[Opening THE DATA section]

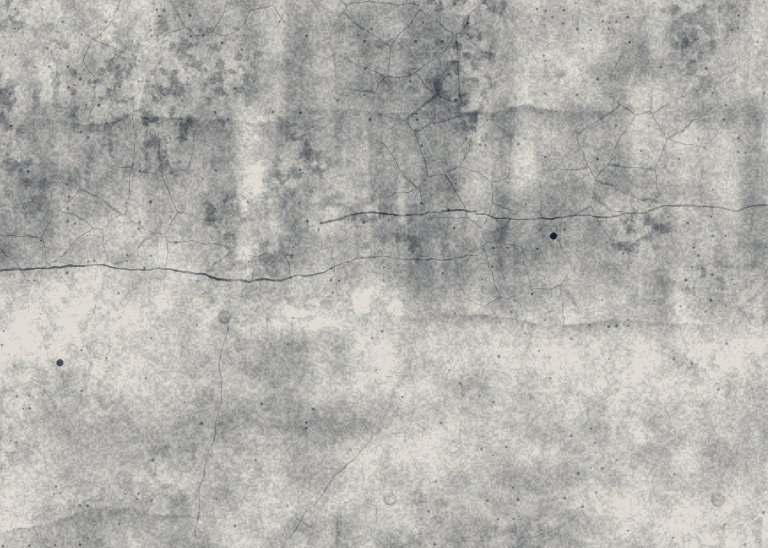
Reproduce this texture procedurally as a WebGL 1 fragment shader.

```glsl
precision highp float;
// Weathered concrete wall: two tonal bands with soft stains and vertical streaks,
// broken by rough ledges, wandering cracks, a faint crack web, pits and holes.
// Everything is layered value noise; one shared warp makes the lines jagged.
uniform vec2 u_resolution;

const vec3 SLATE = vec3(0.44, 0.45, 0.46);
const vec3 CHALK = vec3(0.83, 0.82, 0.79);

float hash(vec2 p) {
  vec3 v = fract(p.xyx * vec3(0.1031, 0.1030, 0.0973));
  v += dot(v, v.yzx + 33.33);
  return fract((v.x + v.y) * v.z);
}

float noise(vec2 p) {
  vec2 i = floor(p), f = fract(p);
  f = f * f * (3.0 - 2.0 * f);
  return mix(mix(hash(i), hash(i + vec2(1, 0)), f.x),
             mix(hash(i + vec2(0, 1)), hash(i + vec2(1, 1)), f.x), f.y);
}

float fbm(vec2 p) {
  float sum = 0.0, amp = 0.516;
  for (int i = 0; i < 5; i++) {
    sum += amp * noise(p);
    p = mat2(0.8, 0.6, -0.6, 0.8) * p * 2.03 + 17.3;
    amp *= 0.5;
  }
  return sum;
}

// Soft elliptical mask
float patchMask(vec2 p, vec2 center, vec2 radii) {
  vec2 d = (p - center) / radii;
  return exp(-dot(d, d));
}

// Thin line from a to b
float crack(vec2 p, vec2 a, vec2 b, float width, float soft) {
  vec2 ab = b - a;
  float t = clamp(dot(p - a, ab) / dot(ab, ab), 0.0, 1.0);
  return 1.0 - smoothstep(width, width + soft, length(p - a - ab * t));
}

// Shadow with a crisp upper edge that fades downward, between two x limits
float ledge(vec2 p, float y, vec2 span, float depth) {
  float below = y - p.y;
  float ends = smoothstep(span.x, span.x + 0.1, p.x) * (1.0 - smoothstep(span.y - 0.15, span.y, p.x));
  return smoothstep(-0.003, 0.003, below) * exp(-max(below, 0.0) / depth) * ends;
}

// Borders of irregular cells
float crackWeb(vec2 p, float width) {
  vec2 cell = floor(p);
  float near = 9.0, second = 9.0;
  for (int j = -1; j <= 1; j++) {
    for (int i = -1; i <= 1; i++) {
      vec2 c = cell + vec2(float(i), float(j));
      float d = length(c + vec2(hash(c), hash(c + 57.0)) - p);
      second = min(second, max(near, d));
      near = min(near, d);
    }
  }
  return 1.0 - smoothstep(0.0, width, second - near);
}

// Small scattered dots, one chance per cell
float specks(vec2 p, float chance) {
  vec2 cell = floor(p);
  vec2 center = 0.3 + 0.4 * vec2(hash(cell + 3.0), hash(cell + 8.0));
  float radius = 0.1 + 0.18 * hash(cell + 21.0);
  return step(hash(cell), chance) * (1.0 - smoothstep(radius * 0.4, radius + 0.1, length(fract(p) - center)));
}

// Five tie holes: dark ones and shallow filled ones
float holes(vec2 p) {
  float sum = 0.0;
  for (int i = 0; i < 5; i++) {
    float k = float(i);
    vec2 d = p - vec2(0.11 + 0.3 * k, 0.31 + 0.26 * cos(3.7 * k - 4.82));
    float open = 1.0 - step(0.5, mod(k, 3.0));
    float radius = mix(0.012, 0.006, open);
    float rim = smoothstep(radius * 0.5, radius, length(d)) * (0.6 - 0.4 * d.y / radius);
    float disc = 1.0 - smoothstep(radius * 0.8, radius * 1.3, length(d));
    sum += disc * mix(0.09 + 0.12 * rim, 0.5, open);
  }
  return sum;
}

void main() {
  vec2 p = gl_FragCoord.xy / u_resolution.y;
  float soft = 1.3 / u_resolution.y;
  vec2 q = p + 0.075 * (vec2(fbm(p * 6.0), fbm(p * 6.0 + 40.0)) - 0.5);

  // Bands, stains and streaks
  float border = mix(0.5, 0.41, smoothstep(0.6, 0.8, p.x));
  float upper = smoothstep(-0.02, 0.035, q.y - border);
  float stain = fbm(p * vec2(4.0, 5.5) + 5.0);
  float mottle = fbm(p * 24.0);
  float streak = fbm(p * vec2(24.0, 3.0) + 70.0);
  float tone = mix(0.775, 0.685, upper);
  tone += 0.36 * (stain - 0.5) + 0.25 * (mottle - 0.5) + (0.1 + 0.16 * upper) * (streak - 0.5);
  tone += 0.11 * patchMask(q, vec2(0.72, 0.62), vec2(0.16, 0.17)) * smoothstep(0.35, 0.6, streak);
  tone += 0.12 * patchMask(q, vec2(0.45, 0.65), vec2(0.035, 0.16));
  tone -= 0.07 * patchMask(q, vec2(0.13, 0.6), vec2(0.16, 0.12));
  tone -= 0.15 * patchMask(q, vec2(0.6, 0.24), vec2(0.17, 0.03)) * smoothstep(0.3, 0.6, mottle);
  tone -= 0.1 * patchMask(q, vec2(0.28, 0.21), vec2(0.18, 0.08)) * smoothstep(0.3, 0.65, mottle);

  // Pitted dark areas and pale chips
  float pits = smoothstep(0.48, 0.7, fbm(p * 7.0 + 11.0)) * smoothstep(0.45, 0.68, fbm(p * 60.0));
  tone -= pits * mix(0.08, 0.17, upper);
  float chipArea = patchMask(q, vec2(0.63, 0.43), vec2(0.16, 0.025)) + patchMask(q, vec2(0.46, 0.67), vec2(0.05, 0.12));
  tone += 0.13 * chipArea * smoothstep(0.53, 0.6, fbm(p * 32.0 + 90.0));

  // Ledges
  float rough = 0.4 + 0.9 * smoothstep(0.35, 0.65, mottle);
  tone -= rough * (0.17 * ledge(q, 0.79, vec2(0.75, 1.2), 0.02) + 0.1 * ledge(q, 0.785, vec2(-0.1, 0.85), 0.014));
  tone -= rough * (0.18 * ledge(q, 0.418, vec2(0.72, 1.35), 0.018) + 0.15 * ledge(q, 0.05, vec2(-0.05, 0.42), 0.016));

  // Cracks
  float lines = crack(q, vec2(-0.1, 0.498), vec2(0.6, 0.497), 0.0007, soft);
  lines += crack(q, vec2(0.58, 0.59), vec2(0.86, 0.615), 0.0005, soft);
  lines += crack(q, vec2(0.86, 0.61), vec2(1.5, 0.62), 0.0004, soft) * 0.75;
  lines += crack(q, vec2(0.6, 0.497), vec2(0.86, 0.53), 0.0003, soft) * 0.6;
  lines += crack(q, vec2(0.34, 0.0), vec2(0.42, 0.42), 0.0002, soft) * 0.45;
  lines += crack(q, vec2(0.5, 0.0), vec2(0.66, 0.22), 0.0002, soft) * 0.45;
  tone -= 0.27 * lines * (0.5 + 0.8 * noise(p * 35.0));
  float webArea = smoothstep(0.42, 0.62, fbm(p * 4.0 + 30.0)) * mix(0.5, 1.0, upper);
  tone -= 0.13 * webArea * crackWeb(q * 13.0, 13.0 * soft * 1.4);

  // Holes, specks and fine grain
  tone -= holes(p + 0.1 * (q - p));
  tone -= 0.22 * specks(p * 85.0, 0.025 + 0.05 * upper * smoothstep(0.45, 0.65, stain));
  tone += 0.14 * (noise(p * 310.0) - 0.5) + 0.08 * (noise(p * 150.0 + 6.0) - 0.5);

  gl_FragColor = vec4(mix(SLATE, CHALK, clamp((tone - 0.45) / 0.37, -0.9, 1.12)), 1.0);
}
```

[Closing THE DATA section]

ABOUT THIS TASK: Your copy should hold all the data word for word. It should hold no pictures.

SOLUTION TO THIS TASK:
Reproduce this texture procedurally as a WebGL 1 fragment shader.

```glsl
precision highp float;
// Weathered concrete wall: two tonal bands with soft stains and vertical streaks,
// broken by rough ledges, wandering cracks, a faint crack web, pits and holes.
// Everything is layered value noise; one shared warp makes the lines jagged.
uniform vec2 u_resolution;

const vec3 SLATE = vec3(0.44, 0.45, 0.46);
const vec3 CHALK = vec3(0.83, 0.82, 0.79);

float hash(vec2 p) {
  vec3 v = fract(p.xyx * vec3(0.1031, 0.1030, 0.0973));
  v += dot(v, v.yzx + 33.33);
  return fract((v.x + v.y) * v.z);
}

float noise(vec2 p) {
  vec2 i = floor(p), f = fract(p);
  f = f * f * (3.0 - 2.0 * f);
  return mix(mix(hash(i), hash(i + vec2(1, 0)), f.x),
             mix(hash(i + vec2(0, 1)), hash(i + vec2(1, 1)), f.x), f.y);
}

float fbm(vec2 p) {
  float sum = 0.0, amp = 0.516;
  for (int i = 0; i < 5; i++) {
    sum += amp * noise(p);
    p = mat2(0.8, 0.6, -0.6, 0.8) * p * 2.03 + 17.3;
    amp *= 0.5;
  }
  return sum;
}

// Soft elliptical mask
float patchMask(vec2 p, vec2 center, vec2 radii) {
  vec2 d = (p - center) / radii;
  return exp(-dot(d, d));
}

// Thin line from a to b
float crack(vec2 p, vec2 a, vec2 b, float width, float soft) {
  vec2 ab = b - a;
  float t = clamp(dot(p - a, ab) / dot(ab, ab), 0.0, 1.0);
  return 1.0 - smoothstep(width, width + soft, length(p - a - ab * t));
}

// Shadow with a crisp upper edge that fades downward, between two x limits
float ledge(vec2 p, float y, vec2 span, float depth) {
  float below = y - p.y;
  float ends = smoothstep(span.x, span.x + 0.1, p.x) * (1.0 - smoothstep(span.y - 0.15, span.y, p.x));
  return smoothstep(-0.003, 0.003, below) * exp(-max(below, 0.0) / depth) * ends;
}

// Borders of irregular cells
float crackWeb(vec2 p, float width) {
  vec2 cell = floor(p);
  float near = 9.0, second = 9.0;
  for (int j = -1; j <= 1; j++) {
    for (int i = -1; i <= 1; i++) {
      vec2 c = cell + vec2(float(i), float(j));
      float d = length(c + vec2(hash(c), hash(c + 57.0)) - p);
      second = min(second, max(near, d));
      near = min(near, d);
    }
  }
  return 1.0 - smoothstep(0.0, width, second - near);
}

// Small scattered dots, one chance per cell
float specks(vec2 p, float chance) {
  vec2 cell = floor(p);
  vec2 center = 0.3 + 0.4 * vec2(hash(cell + 3.0), hash(cell + 8.0));
  float radius = 0.1 + 0.18 * hash(cell + 21.0);
  return step(hash(cell), chance) * (1.0 - smoothstep(radius * 0.4, radius + 0.1, length(fract(p) - center)));
}

// Five tie holes: dark ones and shallow filled ones
float holes(vec2 p) {
  float sum = 0.0;
  for (int i = 0; i < 5; i++) {
    float k = float(i);
    vec2 d = p - vec2(0.11 + 0.3 * k, 0.31 + 0.26 * cos(3.7 * k - 4.82));
    float open = 1.0 - step(0.5, mod(k, 3.0));
    float radius = mix(0.012, 0.006, open);
    float rim = smoothstep(radius * 0.5, radius, length(d)) * (0.6 - 0.4 * d.y / radius);
    float disc = 1.0 - smoothstep(radius * 0.8, radius * 1.3, length(d));
    sum += disc * mix(0.09 + 0.12 * rim, 0.5, open);
  }
  return sum;
}

void main() {
  vec2 p = gl_FragCoord.xy / u_resolution.y;
  float soft = 1.3 / u_resolution.y;
  vec2 q = p + 0.075 * (vec2(fbm(p * 6.0), fbm(p * 6.0 + 40.0)) - 0.5);

  // Bands, stains and streaks
  float border = mix(0.5, 0.41, smoothstep(0.6, 0.8, p.x));
  float upper = smoothstep(-0.02, 0.035, q.y - border);
  float stain = fbm(p * vec2(4.0, 5.5) + 5.0);
  float mottle = fbm(p * 24.0);
  float streak = fbm(p * vec2(24.0, 3.0) + 70.0);
  float tone = mix(0.775, 0.685, upper);
  tone += 0.36 * (stain - 0.5) + 0.25 * (mottle - 0.5) + (0.1 + 0.16 * upper) * (streak - 0.5);
  tone += 0.11 * patchMask(q, vec2(0.72, 0.62), vec2(0.16, 0.17)) * smoothstep(0.35, 0.6, streak);
  tone += 0.12 * patchMask(q, vec2(0.45, 0.65), vec2(0.035, 0.16));
  tone -= 0.07 * patchMask(q, vec2(0.13, 0.6), vec2(0.16, 0.12));
  tone -= 0.15 * patchMask(q, vec2(0.6, 0.24), vec2(0.17, 0.03)) * smoothstep(0.3, 0.6, mottle);
  tone -= 0.1 * patchMask(q, vec2(0.28, 0.21), vec2(0.18, 0.08)) * smoothstep(0.3, 0.65, mottle);

  // Pitted dark areas and pale chips
  float pits = smoothstep(0.48, 0.7, fbm(p * 7.0 + 11.0)) * smoothstep(0.45, 0.68, fbm(p * 60.0));
  tone -= pits * mix(0.08, 0.17, upper);
  float chipArea = patchMask(q, vec2(0.63, 0.43), vec2(0.16, 0.025)) + patchMask(q, vec2(0.46, 0.67), vec2(0.05, 0.12));
  tone += 0.13 * chipArea * smoothstep(0.53, 0.6, fbm(p * 32.0 + 90.0));

  // Ledges
  float rough = 0.4 + 0.9 * smoothstep(0.35, 0.65, mottle);
  tone -= rough * (0.17 * ledge(q, 0.79, vec2(0.75, 1.2), 0.02) + 0.1 * ledge(q, 0.785, vec2(-0.1, 0.85), 0.014));
  tone -= rough * (0.18 * ledge(q, 0.418, vec2(0.72, 1.35), 0.018) + 0.15 * ledge(q, 0.05, vec2(-0.05, 0.42), 0.016));

  // Cracks
  float lines = crack(q, vec2(-0.1, 0.498), vec2(0.6, 0.497), 0.0007, soft);
  lines += crack(q, vec2(0.58, 0.59), vec2(0.86, 0.615), 0.0005, soft);
  lines += crack(q, vec2(0.86, 0.61), vec2(1.5, 0.62), 0.0004, soft) * 0.75;
  lines += crack(q, vec2(0.6, 0.497), vec2(0.86, 0.53), 0.0003, soft) * 0.6;
  lines += crack(q, vec2(0.34, 0.0), vec2(0.42, 0.42), 0.0002, soft) * 0.45;
  lines += crack(q, vec2(0.5, 0.0), vec2(0.66, 0.22), 0.0002, soft) * 0.45;
  tone -= 0.27 * lines * (0.5 + 0.8 * noise(p * 35.0));
  float webArea = smoothstep(0.42, 0.62, fbm(p * 4.0 + 30.0)) * mix(0.5, 1.0, upper);
  tone -= 0.13 * webArea * crackWeb(q * 13.0, 13.0 * soft * 1.4);

  // Holes, specks and fine grain
  tone -= holes(p + 0.1 * (q - p));
  tone -= 0.22 * specks(p * 85.0, 0.025 + 0.05 * upper * smoothstep(0.45, 0.65, stain));
  tone += 0.14 * (noise(p * 310.0) - 0.5) + 0.08 * (noise(p * 150.0 + 6.0) - 0.5);

  gl_FragColor = vec4(mix(SLATE, CHALK, clamp((tone - 0.45) / 0.37, -0.9, 1.12)), 1.0);
}
```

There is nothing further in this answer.